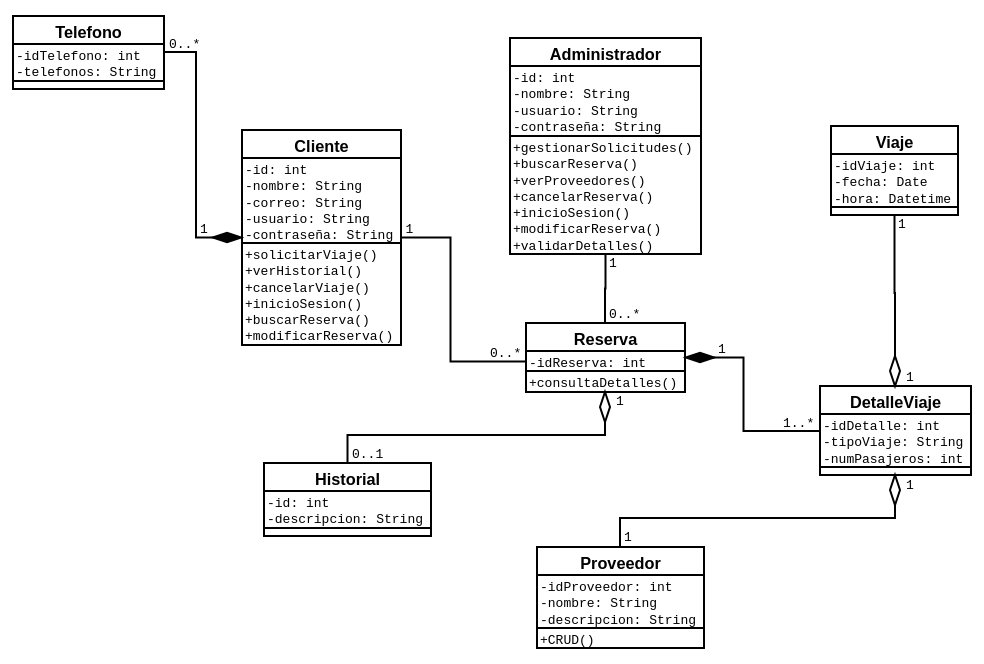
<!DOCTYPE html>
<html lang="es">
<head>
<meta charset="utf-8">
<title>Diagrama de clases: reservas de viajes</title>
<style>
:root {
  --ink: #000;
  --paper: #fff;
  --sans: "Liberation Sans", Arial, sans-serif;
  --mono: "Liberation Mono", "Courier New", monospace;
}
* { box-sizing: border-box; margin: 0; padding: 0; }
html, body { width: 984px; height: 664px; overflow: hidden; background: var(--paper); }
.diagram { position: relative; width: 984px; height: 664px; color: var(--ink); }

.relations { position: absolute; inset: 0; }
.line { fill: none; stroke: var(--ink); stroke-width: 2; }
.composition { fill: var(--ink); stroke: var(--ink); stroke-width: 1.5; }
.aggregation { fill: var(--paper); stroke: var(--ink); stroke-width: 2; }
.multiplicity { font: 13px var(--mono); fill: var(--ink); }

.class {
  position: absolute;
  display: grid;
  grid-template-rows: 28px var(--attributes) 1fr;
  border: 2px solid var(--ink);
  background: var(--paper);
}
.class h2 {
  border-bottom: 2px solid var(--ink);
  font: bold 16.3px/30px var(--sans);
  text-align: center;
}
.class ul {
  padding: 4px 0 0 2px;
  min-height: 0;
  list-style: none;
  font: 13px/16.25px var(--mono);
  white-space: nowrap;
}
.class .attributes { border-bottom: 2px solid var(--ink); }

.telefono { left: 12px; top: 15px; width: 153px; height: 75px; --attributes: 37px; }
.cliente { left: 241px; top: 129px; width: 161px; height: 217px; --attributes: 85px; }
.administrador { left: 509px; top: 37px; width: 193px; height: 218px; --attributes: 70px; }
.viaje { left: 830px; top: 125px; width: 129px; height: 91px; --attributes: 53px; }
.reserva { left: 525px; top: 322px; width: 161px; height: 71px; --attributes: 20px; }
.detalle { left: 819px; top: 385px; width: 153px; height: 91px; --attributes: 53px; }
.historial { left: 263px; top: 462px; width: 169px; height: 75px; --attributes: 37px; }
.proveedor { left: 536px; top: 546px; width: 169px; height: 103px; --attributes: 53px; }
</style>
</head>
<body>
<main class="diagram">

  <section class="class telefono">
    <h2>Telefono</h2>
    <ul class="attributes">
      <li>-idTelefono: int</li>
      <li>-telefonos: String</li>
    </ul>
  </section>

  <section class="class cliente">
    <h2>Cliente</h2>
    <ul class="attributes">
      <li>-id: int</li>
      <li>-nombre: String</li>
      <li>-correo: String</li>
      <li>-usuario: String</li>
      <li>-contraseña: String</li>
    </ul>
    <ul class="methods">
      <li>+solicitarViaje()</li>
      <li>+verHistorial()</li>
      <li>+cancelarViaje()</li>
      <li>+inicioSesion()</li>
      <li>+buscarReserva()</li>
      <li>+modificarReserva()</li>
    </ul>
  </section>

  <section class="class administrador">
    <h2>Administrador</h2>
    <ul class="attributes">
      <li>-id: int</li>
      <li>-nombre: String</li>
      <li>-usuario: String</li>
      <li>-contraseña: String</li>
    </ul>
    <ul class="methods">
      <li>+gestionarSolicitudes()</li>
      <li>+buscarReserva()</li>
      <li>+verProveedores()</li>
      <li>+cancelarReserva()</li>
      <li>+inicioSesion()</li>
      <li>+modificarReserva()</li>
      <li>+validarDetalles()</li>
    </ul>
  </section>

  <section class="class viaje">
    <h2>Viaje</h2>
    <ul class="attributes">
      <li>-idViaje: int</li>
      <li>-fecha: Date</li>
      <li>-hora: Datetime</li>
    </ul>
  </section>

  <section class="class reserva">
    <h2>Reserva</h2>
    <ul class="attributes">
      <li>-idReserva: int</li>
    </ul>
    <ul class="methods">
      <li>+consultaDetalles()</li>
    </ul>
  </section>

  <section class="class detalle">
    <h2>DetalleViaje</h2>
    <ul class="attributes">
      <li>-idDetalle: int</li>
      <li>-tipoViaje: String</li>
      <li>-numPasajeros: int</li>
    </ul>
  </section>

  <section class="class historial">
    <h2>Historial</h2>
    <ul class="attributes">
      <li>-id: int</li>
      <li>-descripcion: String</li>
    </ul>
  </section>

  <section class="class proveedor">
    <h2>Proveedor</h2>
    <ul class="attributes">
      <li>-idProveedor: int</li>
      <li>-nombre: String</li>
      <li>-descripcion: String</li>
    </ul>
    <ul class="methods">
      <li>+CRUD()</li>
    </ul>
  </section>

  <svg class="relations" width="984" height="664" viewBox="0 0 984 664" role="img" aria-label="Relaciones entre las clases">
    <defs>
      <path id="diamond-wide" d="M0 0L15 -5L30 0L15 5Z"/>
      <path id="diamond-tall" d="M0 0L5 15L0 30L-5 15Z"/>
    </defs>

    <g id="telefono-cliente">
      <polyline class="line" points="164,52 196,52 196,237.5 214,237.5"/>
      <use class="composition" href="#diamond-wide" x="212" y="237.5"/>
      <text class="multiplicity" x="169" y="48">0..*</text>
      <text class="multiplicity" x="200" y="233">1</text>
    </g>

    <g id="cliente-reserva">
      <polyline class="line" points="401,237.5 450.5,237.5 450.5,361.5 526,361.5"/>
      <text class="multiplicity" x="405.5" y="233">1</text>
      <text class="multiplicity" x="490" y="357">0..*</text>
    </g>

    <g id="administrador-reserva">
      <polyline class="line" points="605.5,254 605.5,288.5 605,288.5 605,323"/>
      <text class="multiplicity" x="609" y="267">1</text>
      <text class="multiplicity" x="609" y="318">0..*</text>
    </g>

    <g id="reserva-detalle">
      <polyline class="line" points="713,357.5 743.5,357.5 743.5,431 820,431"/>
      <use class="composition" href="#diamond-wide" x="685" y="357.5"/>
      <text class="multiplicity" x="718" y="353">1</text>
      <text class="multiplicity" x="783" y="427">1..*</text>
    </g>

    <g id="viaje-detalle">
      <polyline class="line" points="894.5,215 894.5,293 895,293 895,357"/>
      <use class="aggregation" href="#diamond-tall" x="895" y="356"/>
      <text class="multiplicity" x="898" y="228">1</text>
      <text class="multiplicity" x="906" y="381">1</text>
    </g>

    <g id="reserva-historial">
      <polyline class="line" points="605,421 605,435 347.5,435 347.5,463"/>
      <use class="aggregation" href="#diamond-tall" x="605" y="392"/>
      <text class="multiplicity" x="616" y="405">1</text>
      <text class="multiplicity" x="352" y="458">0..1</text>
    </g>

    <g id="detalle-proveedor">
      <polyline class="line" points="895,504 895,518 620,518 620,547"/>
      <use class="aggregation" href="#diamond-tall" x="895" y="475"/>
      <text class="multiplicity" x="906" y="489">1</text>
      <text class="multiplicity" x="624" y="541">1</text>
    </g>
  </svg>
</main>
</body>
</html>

----------------------------------------

--- The problem ---
Write out, word for word, the lines from the start of the data through the one holding "none; stroke: var(--ink);". Omit pictures.

--- Exercise response ---
<!DOCTYPE html>
<html lang="es">
<head>
<meta charset="utf-8">
<title>Diagrama de clases: reservas de viajes</title>
<style>
:root {
  --ink: #000;
  --paper: #fff;
  --sans: "Liberation Sans", Arial, sans-serif;
  --mono: "Liberation Mono", "Courier New", monospace;
}
* { box-sizing: border-box; margin: 0; padding: 0; }
html, body { width: 984px; height: 664px; overflow: hidden; background: var(--paper); }
.diagram { position: relative; width: 984px; height: 664px; color: var(--ink); }

.relations { position: absolute; inset: 0; }
.line { fill: none; stroke: var(--ink); stroke-width: 2; }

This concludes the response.